Summer 2015 – Frequently Asked Questions by Dr. Chuck Wilson

(From Spring 2015 Newsletter) Dr. Chuck Wilson, Chief Scientific Officer for the Gulf of Mexico Research Initiative (GoMRI), answers a few of the most frequently asked questions about the program.

One of the many GoMRI legacies, which is specifically described in GoMRI Legacy #2, is the involvement of graduate students in the program who will become the next generation of oil spill researchers.

Question: How many graduate students are or have been involved in the program to date?

Answer: Over 750 graduate students, including 440 Doctorate and 310 Master’s candidates, have been or are involved in GoMRI research. These students hail from around the world and across many disciplines.

Question: What is the distribution of their fields of study?

Answer: Almost half of the students are associated with RFP-I, which was the first major GoMRI consortium initiative. That said, consortia from RFP-IV are rapidly ramping up their graduate student workforce. Regarding research areas, about a third of the students are fairly evenly distributed across GoMRI Themes 1 (Physical processes), 2 (Chemistry), and 3 (Environmental). A surprisingly large proportion are also heavily involved in Theme 4 (Technology), indicating that GoMRI is not only training the next generation of oceanographers but also involving them in developing the most recent tools for oil spill research.

Question: What role do they play in the research?

Answer: Students are the engines of GoMRI’s research efforts.

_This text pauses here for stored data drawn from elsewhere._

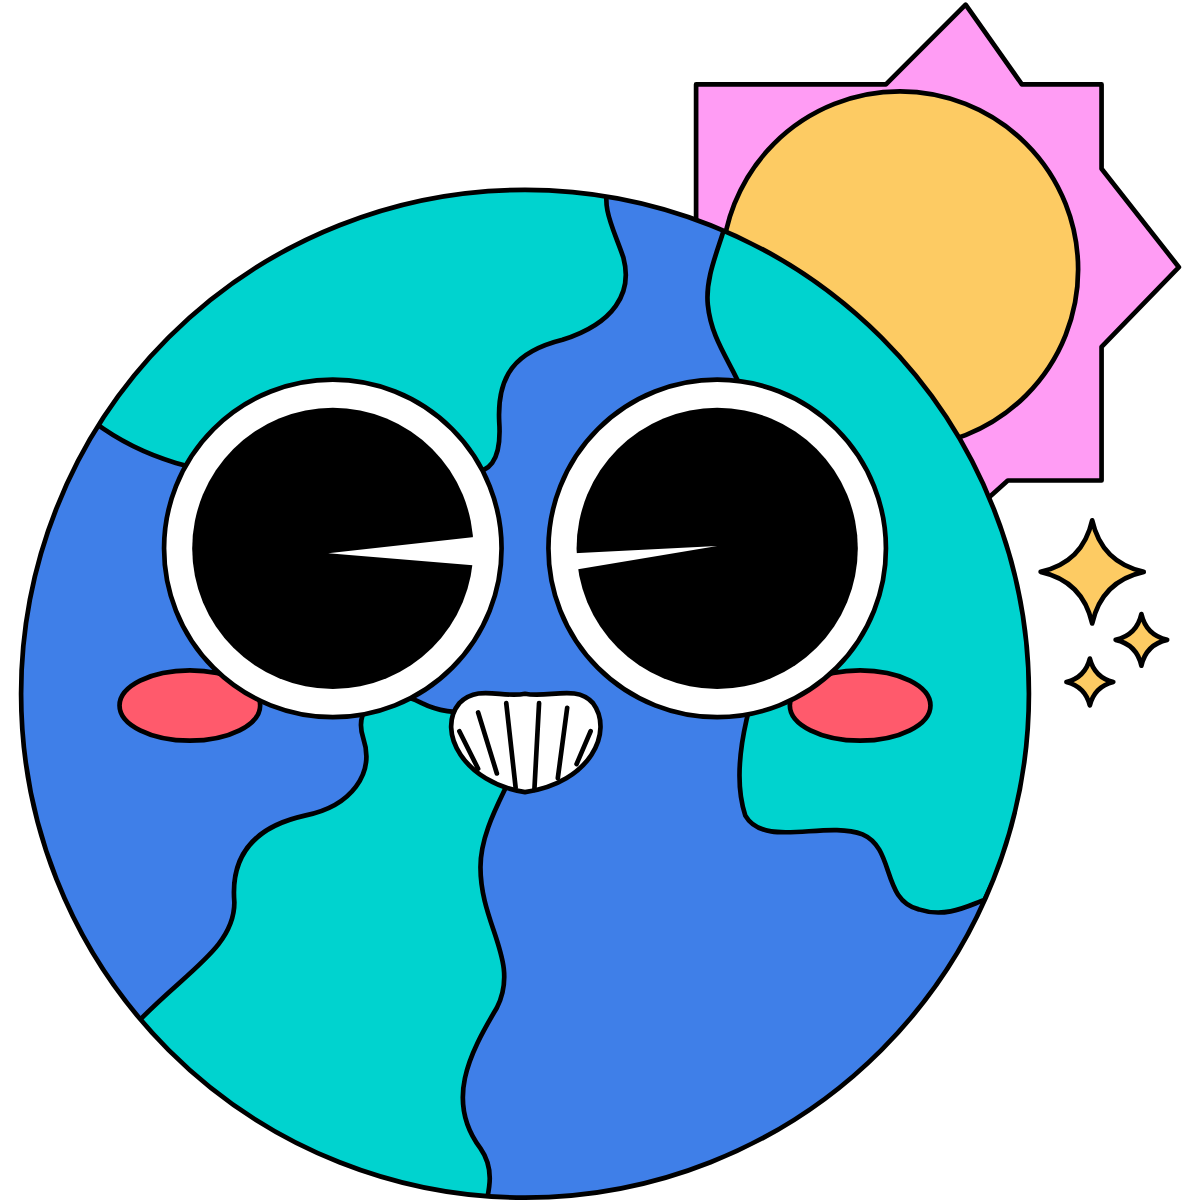
<!DOCTYPE html>
<html lang="en">
<head>
<meta charset="utf-8">
<title>Happy Earth with Sun</title>
<link rel="stylesheet" href="https://fonts.googleapis.com/css2?family=Inter&display=swap">
<style>
  :root {
    --bg: #ffffff;
    --ink: #000000;
    --ocean: #3f7fe8;
    --land: #00d3cf;
    --sun-ray: #ff9cf4;
    --sun-core: #fdcb63;
    --cheek: #ff5a6c;
    --white: #ffffff;
    --sparkle: #fdcb63;
  }
  html, body {
    margin: 0;
    padding: 0;
    width: 1200px;
    height: 1200px;
    overflow: hidden;
    background: var(--bg);
    font-family: "Inter", sans-serif;
  }
  .artboard {
    display: block;
    width: 1200px;
    height: 1200px;
  }
  .outline { stroke: var(--ink); stroke-width: 2; stroke-linejoin: round; stroke-linecap: round; }
</style>
</head>
<body>
<svg class="artboard" viewBox="0 0 512 512" xmlns="http://www.w3.org/2000/svg" role="img" aria-label="Smiling planet Earth wearing sunglasses with the sun behind it">
  <defs>
    <clipPath id="globe-clip">
      <circle cx="224" cy="296" r="215"/>
    </clipPath>
  </defs>

  <g class="sun">
    <polygon class="outline" fill="var(--sun-ray)"
      points="412,2 436,36 470,36 470,72 503,114 470,148 470,205 430,205 400,232 370,205 297,205 297,110 297,36 378,36"/>
    <circle class="outline" cx="384" cy="115" r="76" fill="var(--sun-core)"/>
  </g>

  <g class="globe">
    <circle cx="224" cy="296" r="215" fill="var(--ocean)"/>
    <g clip-path="url(#globe-clip)" fill="var(--land)" class="outline">
      <path d="M40,180 C60,195 90,205 110,200 C140,192 170,190 195,200 C210,205 214,195 213,180 C212,160 220,150 240,145 C262,138 270,125 266,110 C262,98 256,88 260,78 L100,60 L20,120 Z"/>
      <path d="M310,70 C318,90 300,110 302,130 C304,150 318,160 320,180 C322,200 310,215 312,235 C314,255 330,265 325,285 C318,305 312,330 318,348 C326,362 352,350 368,356 C382,362 376,384 392,388 C404,392 414,386 420,384 L460,300 L430,80 Z"/>
      <path d="M55,440 C78,415 100,405 100,385 C98,362 112,352 130,348 C150,344 160,330 155,315 C150,300 165,292 180,300 C196,308 210,300 220,310 C230,322 205,345 205,370 C205,395 222,410 212,430 C200,450 190,470 205,490 C212,500 208,510 206,520 L40,520 Z"/>
    </g>
    <circle class="outline" cx="224" cy="296" r="215" fill="none"/>
  </g>

  <g class="face">
    <ellipse class="outline" cx="81" cy="301" rx="30" ry="15" fill="var(--cheek)"/>
    <ellipse class="outline" cx="367" cy="301" rx="30" ry="15" fill="var(--cheek)"/>

    <g class="sunglasses">
      <circle class="outline" cx="142" cy="234" r="72" fill="var(--white)"/>
      <circle cx="142" cy="234" r="60" fill="var(--ink)"/>
      <path d="M140,236 L212,228 L212,242 Z" fill="var(--white)"/>
      <circle class="outline" cx="306" cy="234" r="72" fill="var(--white)"/>
      <circle cx="306" cy="234" r="60" fill="var(--ink)"/>
      <path d="M245,236 L306,233 L246,243 Z" fill="var(--white)"/>
    </g>

    <g class="grin">
      <path class="outline" fill="var(--white)" d="M196,300 C204,292 214,298 224,296 C234,298 246,292 253,300 C262,312 252,334 224,338 C198,334 186,312 196,300 Z"/>
      <path class="outline" fill="none" d="M204,304 L212,330 M216,300 L220,336 M230,300 L228,337 M242,302 L238,332 M196,312 L204,328 M252,312 L246,326"/>
    </g>
  </g>

  <g class="sparkles outline" fill="var(--sparkle)">
    <path d="M466,222 Q470,240 488,244 Q470,248 466,266 Q462,248 444,244 Q462,240 466,222 Z"/>
    <path d="M487,262 Q489,271 498,273 Q489,275 487,284 Q485,275 476,273 Q485,271 487,262 Z"/>
    <path d="M465,281 Q467,289 475,291 Q467,293 465,301 Q463,293 455,291 Q463,289 465,281 Z"/>
  </g>
</svg>
</body>
</html>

Along with the 1,278 scientists and 196 Postdocs, students serve as essential team members for much of the research underway. They are the workforce onboard the ships and in the labs, bringing creativity, curiosity, and energy to the GoMRI scientific program. A number of outstanding students, recognized as GoMRI Scholars, have been featured on the GoMRI website. Each student has a wonderful story about why they are involved in science and how GoMRI is affecting their life/career path. Students are working on exciting things such as novel dispersant technologies, marine life from single-cell organisms to fishes, habitats from seafloor coral and hydrocarbon seeps to marsh insects, toxins that may affect human stem- cell behavior and fish DNA, and modelling oil movement through the water column and on the sea surface.

[Back to the Summer 2015 Newsletter]